→ **WHAT YOU NEED TO DO**
Looking through the entries, count each line where the string "hidden" occurs, and write only the total.

→ **EXERCISE MATERIALS**

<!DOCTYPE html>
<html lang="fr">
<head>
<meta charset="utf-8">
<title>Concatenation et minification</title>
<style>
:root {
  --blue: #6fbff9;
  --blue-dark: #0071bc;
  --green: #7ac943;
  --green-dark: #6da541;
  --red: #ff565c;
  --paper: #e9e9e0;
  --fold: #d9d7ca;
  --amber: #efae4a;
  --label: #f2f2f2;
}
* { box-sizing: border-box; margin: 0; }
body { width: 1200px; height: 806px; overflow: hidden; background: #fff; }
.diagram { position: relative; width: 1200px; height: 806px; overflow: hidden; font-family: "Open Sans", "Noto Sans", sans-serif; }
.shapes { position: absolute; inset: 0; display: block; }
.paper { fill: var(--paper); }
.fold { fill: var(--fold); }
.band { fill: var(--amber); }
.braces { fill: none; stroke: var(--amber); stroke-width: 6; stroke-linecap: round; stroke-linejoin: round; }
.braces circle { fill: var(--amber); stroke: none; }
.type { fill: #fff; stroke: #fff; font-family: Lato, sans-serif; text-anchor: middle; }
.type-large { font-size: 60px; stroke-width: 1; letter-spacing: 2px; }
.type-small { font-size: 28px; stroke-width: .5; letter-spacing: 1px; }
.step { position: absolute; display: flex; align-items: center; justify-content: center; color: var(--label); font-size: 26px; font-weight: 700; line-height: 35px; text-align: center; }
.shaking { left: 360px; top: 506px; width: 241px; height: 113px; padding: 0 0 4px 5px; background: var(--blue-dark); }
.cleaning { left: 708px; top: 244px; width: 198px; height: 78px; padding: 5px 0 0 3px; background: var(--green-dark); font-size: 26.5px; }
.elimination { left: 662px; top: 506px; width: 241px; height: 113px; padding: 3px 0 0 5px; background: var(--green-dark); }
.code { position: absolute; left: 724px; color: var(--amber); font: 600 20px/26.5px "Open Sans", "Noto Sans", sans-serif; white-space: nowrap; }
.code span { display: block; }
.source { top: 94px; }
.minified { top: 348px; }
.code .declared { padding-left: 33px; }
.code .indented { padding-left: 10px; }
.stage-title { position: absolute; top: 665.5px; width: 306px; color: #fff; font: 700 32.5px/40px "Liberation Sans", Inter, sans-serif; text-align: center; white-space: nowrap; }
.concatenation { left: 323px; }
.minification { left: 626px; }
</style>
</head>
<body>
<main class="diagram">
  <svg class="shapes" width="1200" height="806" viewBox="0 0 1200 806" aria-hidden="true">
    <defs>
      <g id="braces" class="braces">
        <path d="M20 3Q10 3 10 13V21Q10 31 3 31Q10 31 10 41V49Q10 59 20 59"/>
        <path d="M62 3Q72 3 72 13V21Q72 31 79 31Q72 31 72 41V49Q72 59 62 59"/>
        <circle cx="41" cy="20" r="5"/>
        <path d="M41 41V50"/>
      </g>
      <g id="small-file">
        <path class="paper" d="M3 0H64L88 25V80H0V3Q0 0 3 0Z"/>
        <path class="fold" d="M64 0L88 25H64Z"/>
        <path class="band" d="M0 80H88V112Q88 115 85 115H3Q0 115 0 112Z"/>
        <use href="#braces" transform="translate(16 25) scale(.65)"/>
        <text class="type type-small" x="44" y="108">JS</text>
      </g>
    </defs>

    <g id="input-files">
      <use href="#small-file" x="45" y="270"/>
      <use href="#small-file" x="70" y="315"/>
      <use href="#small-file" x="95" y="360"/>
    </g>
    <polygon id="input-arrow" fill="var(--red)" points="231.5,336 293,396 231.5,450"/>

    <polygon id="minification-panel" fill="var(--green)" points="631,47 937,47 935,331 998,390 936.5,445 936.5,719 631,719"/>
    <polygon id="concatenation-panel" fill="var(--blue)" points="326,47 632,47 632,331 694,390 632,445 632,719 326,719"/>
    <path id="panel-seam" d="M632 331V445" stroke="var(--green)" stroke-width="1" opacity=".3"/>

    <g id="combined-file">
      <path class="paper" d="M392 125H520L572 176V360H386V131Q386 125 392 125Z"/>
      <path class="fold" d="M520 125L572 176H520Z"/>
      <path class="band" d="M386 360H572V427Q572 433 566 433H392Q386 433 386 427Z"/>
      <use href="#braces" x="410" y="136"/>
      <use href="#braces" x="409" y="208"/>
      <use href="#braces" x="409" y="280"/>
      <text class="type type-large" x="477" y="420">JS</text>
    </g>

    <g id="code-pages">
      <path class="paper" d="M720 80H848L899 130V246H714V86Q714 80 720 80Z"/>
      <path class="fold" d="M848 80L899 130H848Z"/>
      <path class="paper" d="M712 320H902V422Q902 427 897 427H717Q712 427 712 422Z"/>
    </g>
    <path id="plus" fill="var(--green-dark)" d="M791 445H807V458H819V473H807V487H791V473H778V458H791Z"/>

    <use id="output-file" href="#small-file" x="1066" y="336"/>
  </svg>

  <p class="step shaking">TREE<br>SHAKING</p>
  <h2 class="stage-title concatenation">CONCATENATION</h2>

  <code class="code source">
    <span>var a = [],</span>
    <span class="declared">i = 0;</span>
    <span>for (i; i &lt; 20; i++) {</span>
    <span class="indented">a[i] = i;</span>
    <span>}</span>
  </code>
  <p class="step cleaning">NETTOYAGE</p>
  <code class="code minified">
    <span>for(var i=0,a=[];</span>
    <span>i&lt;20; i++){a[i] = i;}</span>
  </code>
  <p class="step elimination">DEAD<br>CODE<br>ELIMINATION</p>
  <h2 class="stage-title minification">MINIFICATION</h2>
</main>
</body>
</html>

→ **WRITTEN SOLUTION**
3